→ **Work required**
Could you find every line in the records below that contains the word "glass" and copy it?

→ **Available data**
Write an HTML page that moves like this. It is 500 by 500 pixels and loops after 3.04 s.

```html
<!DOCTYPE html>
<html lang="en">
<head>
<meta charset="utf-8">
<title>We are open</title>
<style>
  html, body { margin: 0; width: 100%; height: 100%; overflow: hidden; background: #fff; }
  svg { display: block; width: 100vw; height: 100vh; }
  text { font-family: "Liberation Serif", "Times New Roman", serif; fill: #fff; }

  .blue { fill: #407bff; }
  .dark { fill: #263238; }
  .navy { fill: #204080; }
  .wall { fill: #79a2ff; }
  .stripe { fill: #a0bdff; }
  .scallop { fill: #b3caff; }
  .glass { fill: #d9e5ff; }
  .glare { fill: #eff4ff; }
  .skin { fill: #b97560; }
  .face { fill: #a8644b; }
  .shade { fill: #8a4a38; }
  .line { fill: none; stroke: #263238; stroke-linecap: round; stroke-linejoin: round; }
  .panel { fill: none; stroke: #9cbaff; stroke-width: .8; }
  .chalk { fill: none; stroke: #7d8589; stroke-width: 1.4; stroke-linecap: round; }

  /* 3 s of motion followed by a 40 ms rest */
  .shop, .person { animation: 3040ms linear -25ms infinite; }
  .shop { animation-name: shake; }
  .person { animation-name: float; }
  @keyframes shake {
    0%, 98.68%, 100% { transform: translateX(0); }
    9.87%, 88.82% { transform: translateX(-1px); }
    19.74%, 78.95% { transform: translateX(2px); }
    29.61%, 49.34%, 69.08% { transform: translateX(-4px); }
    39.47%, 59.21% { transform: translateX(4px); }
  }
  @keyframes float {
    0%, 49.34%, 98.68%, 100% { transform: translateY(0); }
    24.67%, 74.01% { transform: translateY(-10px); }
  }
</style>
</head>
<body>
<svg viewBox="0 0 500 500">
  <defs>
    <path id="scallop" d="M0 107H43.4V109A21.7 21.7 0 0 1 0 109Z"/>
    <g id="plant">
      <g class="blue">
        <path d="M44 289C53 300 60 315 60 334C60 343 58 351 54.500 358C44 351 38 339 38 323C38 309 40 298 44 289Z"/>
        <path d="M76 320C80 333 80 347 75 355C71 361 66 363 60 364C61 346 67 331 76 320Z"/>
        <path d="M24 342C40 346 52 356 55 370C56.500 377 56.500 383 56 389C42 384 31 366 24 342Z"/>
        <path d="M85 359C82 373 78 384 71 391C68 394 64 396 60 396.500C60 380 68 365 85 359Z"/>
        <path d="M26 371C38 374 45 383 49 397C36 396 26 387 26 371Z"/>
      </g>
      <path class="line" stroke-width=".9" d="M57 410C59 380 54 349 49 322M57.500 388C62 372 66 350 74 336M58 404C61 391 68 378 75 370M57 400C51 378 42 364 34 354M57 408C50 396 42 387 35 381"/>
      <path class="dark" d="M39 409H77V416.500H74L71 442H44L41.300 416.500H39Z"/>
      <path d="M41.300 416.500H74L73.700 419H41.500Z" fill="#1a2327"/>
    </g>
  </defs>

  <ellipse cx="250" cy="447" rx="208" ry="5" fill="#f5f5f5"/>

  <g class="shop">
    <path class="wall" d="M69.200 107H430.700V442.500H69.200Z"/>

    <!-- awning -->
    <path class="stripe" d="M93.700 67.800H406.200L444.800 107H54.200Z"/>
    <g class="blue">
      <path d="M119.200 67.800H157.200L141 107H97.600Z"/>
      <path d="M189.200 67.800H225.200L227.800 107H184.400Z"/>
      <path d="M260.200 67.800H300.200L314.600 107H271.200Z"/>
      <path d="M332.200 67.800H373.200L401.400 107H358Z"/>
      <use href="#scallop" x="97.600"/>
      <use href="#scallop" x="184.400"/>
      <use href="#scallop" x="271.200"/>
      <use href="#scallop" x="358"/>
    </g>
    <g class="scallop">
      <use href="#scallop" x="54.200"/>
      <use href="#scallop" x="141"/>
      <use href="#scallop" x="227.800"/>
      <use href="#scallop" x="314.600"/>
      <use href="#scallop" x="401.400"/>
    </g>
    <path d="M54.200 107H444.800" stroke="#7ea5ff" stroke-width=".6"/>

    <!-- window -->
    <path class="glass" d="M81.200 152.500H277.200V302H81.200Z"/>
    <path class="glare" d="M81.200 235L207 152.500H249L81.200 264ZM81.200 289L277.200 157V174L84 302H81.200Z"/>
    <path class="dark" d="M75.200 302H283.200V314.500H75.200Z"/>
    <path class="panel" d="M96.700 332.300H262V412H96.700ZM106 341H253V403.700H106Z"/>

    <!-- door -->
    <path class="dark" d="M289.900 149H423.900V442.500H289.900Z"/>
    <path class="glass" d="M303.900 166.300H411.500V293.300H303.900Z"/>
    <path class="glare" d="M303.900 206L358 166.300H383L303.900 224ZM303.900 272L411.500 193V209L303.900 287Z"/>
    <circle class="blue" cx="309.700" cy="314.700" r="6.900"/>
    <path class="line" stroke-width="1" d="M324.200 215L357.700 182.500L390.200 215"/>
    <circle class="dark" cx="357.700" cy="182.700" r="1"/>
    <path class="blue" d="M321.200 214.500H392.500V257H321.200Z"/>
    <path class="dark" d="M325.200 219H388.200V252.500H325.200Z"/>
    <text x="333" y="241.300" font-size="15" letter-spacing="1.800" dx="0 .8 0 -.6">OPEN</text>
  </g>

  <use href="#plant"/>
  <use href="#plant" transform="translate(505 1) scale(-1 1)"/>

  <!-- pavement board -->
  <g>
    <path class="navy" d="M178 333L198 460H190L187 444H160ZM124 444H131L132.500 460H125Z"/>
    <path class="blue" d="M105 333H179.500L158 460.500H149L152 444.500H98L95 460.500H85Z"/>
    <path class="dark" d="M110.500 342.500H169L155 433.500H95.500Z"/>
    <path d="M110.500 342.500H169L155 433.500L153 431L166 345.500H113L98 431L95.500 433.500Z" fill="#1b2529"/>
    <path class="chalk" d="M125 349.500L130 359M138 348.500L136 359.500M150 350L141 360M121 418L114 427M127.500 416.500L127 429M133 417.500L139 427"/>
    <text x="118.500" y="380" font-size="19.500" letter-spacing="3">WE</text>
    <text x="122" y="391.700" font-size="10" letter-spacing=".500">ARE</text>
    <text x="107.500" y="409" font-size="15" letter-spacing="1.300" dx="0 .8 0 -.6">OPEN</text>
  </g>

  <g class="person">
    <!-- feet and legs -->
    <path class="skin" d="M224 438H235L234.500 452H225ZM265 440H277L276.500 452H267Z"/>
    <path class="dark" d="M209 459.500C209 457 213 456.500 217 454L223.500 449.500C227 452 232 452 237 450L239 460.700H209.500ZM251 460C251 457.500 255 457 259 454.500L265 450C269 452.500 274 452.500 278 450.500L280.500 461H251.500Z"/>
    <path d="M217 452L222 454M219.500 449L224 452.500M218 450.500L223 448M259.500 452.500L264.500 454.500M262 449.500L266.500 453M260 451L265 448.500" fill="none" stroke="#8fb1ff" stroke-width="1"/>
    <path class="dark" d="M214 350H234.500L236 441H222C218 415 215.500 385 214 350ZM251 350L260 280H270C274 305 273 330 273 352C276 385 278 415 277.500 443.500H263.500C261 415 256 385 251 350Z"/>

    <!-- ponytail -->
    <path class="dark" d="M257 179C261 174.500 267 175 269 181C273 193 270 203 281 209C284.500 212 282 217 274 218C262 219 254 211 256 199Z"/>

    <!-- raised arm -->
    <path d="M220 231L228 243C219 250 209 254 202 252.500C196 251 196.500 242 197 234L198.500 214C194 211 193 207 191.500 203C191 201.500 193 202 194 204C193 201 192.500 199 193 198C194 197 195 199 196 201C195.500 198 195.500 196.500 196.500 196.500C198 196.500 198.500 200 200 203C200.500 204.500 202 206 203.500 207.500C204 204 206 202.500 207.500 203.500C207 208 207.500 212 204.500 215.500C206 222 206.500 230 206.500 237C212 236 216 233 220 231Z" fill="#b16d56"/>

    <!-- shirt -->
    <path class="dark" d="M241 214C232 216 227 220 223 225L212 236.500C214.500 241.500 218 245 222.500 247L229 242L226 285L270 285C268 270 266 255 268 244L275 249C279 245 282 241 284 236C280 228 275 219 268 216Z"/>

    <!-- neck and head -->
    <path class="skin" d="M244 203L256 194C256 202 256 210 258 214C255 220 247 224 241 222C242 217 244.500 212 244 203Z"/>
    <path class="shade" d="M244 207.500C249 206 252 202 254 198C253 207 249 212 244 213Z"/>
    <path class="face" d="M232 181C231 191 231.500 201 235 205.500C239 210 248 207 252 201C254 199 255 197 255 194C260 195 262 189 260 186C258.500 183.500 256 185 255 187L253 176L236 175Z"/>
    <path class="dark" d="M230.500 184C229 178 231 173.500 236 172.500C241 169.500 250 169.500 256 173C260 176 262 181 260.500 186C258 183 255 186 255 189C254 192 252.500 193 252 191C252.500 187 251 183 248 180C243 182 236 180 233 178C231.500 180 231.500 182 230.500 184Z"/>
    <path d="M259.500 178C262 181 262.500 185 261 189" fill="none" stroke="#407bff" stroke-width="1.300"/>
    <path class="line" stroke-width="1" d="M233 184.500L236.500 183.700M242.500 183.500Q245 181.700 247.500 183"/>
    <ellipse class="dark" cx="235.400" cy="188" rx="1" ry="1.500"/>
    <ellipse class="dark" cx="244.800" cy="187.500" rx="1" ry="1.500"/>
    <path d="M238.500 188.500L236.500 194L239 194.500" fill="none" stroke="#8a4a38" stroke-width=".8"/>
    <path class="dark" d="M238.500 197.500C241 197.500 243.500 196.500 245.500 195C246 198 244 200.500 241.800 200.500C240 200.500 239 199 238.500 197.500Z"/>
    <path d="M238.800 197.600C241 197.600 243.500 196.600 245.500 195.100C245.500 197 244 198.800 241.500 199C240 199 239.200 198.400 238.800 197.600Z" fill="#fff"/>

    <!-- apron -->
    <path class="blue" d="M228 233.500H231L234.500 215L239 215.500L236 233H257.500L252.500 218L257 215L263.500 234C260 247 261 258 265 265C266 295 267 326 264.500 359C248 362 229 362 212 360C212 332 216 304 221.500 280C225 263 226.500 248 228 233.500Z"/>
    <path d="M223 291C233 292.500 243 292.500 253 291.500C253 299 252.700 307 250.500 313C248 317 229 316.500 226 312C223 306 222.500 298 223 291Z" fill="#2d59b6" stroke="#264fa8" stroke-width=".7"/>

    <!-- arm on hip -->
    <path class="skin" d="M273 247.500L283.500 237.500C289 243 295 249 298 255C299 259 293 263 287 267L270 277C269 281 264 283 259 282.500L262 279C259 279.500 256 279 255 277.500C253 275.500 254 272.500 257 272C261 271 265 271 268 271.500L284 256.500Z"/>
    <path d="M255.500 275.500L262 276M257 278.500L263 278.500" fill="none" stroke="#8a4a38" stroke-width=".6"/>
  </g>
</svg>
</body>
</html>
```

→ **Task response**
  .glass { fill: #d9e5ff; }
    <path class="glass" d="M81.200 152.500H277.200V302H81.200Z"/>
    <path class="glass" d="M303.900 166.300H411.500V293.300H303.900Z"/>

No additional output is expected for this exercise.